Other losses, resulting from the pandemic, include food and drink exports, with the whiskey industry alone suffering an estimated 1 billion pounds in lost sales. This resulted from a 32% drop in exports to the US, and a total 70% drop in worldwide exports. Analysts have called this the biggest drop in Scotch exports in over 10 years.
Scotland holds many of Britain’s most important military bases.
Between 1960 and 1991, the US maintained a fleet of nuclear missile submarines at Holy Loch in Scotland. Britain has also kept their own nuclear missile submarines at Holy Loch from 1963 onwards. Today, Britain still keeps their nuclear missile submarines in Scotland, at Gare Loch. This has previously caused protests from anti-nuclear activists, but the government has refused to concede.
The Royal Air Force (RAF) also has an airbase in Scotland, the northernmost in the entire United Kingdom. Located at Moray, the base hosts three squadrons of Eurofighter Typhoon jets, which are able to respond to enemy attacks across the North Sea in minutes.
Scotland enjoys fame from its musical tradition.

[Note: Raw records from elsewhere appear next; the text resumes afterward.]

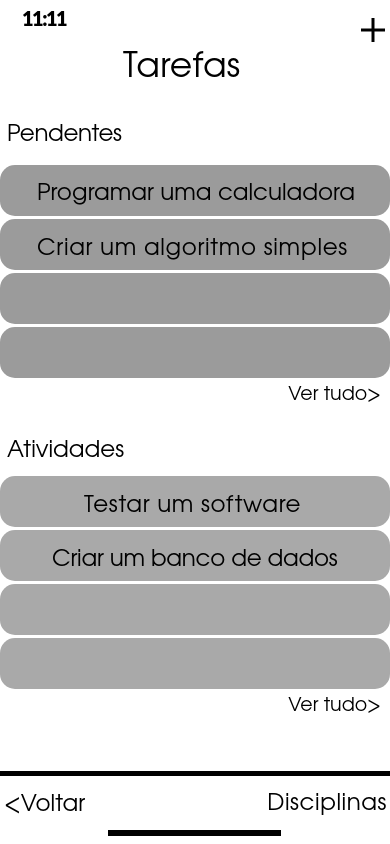
<!DOCTYPE html>
<html lang="pt-BR">
<head>
<meta charset="utf-8">
<title>Tarefas</title>
<style>
:root {
  --ink: #000;
  --paper: #fff;
  --pending: #9b9b9b;
  --activity: #a9a9a9;
}
* { box-sizing: border-box; margin: 0; padding: 0; }
html, body { width: 390px; height: 844px; overflow: hidden; background: var(--paper); }
.screen {
  position: relative;
  width: 390px; height: 844px;
  overflow: hidden;
  display: flex; flex-direction: column;
  color: var(--ink);
  font: 400 23px "TeX Gyre Adventor", "Open Sans", sans-serif;
}
a { color: inherit; text-decoration: none; }

/* Text lines sit on a baseline measured from the top of their box */
.line { display: block; line-height: 0; white-space: nowrap; }
.line::before { content: ""; display: inline-block; height: var(--base); }

.header { position: relative; height: 112px; }
.clock {
  --base: 26px;
  position: absolute; left: 22px; top: 0;
  font: 900 20px/0 Lato, sans-serif;
  letter-spacing: -1.5px;
}
.title { --base: 77px; padding-left: 123px; font-size: 34.5px; font-weight: 400; letter-spacing: .3px; }
.add { position: absolute; left: 361px; top: 18px; width: 24px; height: 24px; }
.add svg { display: block; }

.section { position: relative; padding-top: 53px; }
.heading { --base: 29px; position: absolute; left: 7px; top: 0; font-size: 23px; font-weight: 400; }
.pending .heading { letter-spacing: -.4px; }
.activities { margin-top: 50px; padding-top: 48px; }

.tasks { display: flex; flex-direction: column; gap: 3px; list-style: none; }
.task {
  --base: 36px;
  height: 51px;
  padding-left: var(--indent, 0);
  border-radius: 15px;
  background: var(--pending);
  letter-spacing: var(--track, 0);
}
.pending .task:first-child { --base: 35px; }
.activities .task { background: var(--activity); }
.task:nth-child(1) { --indent: 37px; }
.task:nth-child(2) { --indent: 37px; --track: .65px; }
.activities .task:nth-child(1) { --indent: 84px; --track: .6px; }
.activities .task:nth-child(2) { --indent: 52px; --track: -.25px; }

.see-all { --base: 22px; position: absolute; right: 9px; top: 100%; font-size: 19px; }

.footer {
  position: absolute; left: 0; top: 771px;
  width: 390px; height: 73px;
  display: flex; justify-content: space-between;
  padding: 0 4px;
  border-top: 5px solid var(--ink);
}
.footer .line { --base: 35px; }
.footer .subjects { --base: 34px; letter-spacing: .55px; margin-right: -1px; }
.home-bar { position: absolute; left: 108px; top: 54px; width: 173px; height: 6px; background: var(--ink); }
</style>
</head>
<body>
<main class="screen">
  <header class="header">
    <span class="clock line">11:11</span>
    <h1 class="title line">Tarefas</h1>
    <a class="add" href="#" aria-label="Adicionar">
      <svg width="24" height="24" viewBox="0 0 24 24" stroke="currentColor" stroke-width="3">
        <line x1="0" y1="12" x2="24" y2="12"/>
        <line x1="12" y1="0" x2="12" y2="24"/>
      </svg>
    </a>
  </header>

  <section class="section pending">
    <h2 class="heading line">Pendentes</h2>
    <ul class="tasks">
      <li class="task"><span class="line">Programar uma calculadora</span></li>
      <li class="task"><span class="line">Criar um algoritmo simples</span></li>
      <li class="task"></li>
      <li class="task"></li>
    </ul>
    <a class="see-all line" href="#">Ver tudo&gt;</a>
  </section>

  <section class="section activities">
    <h2 class="heading line">Atividades</h2>
    <ul class="tasks">
      <li class="task"><span class="line">Testar um software</span></li>
      <li class="task"><span class="line">Criar um banco de dados</span></li>
      <li class="task"></li>
      <li class="task"></li>
    </ul>
    <a class="see-all line" href="#">Ver tudo&gt;</a>
  </section>

  <nav class="footer">
    <a class="line" href="#">&lt;Voltar</a>
    <a class="subjects line" href="#">Disciplinas</a>
    <span class="home-bar"></span>
  </nav>
</main>
</body>
</html>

A common stereotype from Scotland involves men in kilts, an item of traditional Scottish clothing, playing bagpipes. Unlike other stereotypes, however, this does not particularly count as offensive, as Scots take great pride both in wearing kilts and playing bagpipes. That said, other instruments also feature in traditional Scottish music. These include the clarsach, a form of harp native to Scotland, as well as fiddles and accordions.
Scottish cuisine enjoys similar fame.
Haggis makes up the most famous Scottish food item in the world, as iconic as bagpipes when it comes to Scottish culture. It involves stuffing a sheep’s heart, liver, and lungs into its stomach, along with oatmeal, onions, salt, soup stock, and spices. It then gets cooked together before getting served as one large sausage. The dish enjoys such popularity in Scotland that even fast-food restaurants serve it, fried in oil. It can even get served as a substitute for fish with chips, or sliced, as a patty in burgers. Some pizzas in Scotland even feature haggis among their toppings.